== What you are asked to do ==
Copy out every record below with complete accuracy.

[Records from a data source]
☆ ☆ ☆ ☆ ☆

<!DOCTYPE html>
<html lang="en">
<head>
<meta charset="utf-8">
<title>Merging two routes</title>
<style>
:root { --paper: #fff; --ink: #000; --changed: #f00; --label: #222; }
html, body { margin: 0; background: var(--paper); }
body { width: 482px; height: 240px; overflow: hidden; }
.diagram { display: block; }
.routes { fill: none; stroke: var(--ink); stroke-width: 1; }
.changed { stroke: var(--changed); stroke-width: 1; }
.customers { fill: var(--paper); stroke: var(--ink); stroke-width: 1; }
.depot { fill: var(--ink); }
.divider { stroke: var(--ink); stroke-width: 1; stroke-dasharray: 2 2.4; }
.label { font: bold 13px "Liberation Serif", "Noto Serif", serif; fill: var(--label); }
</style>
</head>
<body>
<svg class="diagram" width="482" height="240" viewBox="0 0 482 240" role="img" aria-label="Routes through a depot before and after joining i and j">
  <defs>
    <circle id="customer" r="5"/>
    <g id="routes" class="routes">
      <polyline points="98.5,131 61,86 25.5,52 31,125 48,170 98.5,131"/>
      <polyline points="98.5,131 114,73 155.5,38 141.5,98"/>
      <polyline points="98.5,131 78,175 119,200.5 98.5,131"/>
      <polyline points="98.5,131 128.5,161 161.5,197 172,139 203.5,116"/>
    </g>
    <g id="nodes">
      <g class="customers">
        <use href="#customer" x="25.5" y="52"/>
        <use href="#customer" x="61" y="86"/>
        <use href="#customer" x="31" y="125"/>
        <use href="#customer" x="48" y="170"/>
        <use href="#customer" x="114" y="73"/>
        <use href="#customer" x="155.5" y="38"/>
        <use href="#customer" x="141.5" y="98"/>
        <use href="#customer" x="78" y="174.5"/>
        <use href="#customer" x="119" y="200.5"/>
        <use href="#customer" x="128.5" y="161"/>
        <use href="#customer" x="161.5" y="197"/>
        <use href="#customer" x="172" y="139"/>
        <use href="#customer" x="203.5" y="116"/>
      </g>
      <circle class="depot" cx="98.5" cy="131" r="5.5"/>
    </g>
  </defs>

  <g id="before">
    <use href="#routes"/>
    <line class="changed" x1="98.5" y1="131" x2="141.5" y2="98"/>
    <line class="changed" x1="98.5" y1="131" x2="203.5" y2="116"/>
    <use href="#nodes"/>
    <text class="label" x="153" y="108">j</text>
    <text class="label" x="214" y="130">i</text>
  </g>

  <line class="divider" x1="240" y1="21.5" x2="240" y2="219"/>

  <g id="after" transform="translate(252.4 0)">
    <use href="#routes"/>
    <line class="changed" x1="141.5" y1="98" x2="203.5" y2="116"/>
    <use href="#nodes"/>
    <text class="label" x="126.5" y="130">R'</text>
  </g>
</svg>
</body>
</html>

☆ ☆ ☆ ☆ ☆

== Result for this exercise ==
<!DOCTYPE html>
<html lang="en">
<head>
<meta charset="utf-8">
<title>Merging two routes</title>
<style>
:root { --paper: #fff; --ink: #000; --changed: #f00; --label: #222; }
html, body { margin: 0; background: var(--paper); }
body { width: 482px; height: 240px; overflow: hidden; }
.diagram { display: block; }
.routes { fill: none; stroke: var(--ink); stroke-width: 1; }
.changed { stroke: var(--changed); stroke-width: 1; }
.customers { fill: var(--paper); stroke: var(--ink); stroke-width: 1; }
.depot { fill: var(--ink); }
.divider { stroke: var(--ink); stroke-width: 1; stroke-dasharray: 2 2.4; }
.label { font: bold 13px "Liberation Serif", "Noto Serif", serif; fill: var(--label); }
</style>
</head>
<body>
<svg class="diagram" width="482" height="240" viewBox="0 0 482 240" role="img" aria-label="Routes through a depot before and after joining i and j">
  <defs>
    <circle id="customer" r="5"/>
    <g id="routes" class="routes">
      <polyline points="98.5,131 61,86 25.5,52 31,125 48,170 98.5,131"/>
      <polyline points="98.5,131 114,73 155.5,38 141.5,98"/>
      <polyline points="98.5,131 78,175 119,200.5 98.5,131"/>
      <polyline points="98.5,131 128.5,161 161.5,197 172,139 203.5,116"/>
    </g>
    <g id="nodes">
      <g class="customers">
        <use href="#customer" x="25.5" y="52"/>
        <use href="#customer" x="61" y="86"/>
        <use href="#customer" x="31" y="125"/>
        <use href="#customer" x="48" y="170"/>
        <use href="#customer" x="114" y="73"/>
        <use href="#customer" x="155.5" y="38"/>
        <use href="#customer" x="141.5" y="98"/>
        <use href="#customer" x="78" y="174.5"/>
        <use href="#customer" x="119" y="200.5"/>
        <use href="#customer" x="128.5" y="161"/>
        <use href="#customer" x="161.5" y="197"/>
        <use href="#customer" x="172" y="139"/>
        <use href="#customer" x="203.5" y="116"/>
      </g>
      <circle class="depot" cx="98.5" cy="131" r="5.5"/>
    </g>
  </defs>

  <g id="before">
    <use href="#routes"/>
    <line class="changed" x1="98.5" y1="131" x2="141.5" y2="98"/>
    <line class="changed" x1="98.5" y1="131" x2="203.5" y2="116"/>
    <use href="#nodes"/>
    <text class="label" x="153" y="108">j</text>
    <text class="label" x="214" y="130">i</text>
  </g>

  <line class="divider" x1="240" y1="21.5" x2="240" y2="219"/>

  <g id="after" transform="translate(252.4 0)">
    <use href="#routes"/>
    <line class="changed" x1="141.5" y1="98" x2="203.5" y2="116"/>
    <use href="#nodes"/>
    <text class="label" x="126.5" y="130">R'</text>
  </g>
</svg>
</body>
</html>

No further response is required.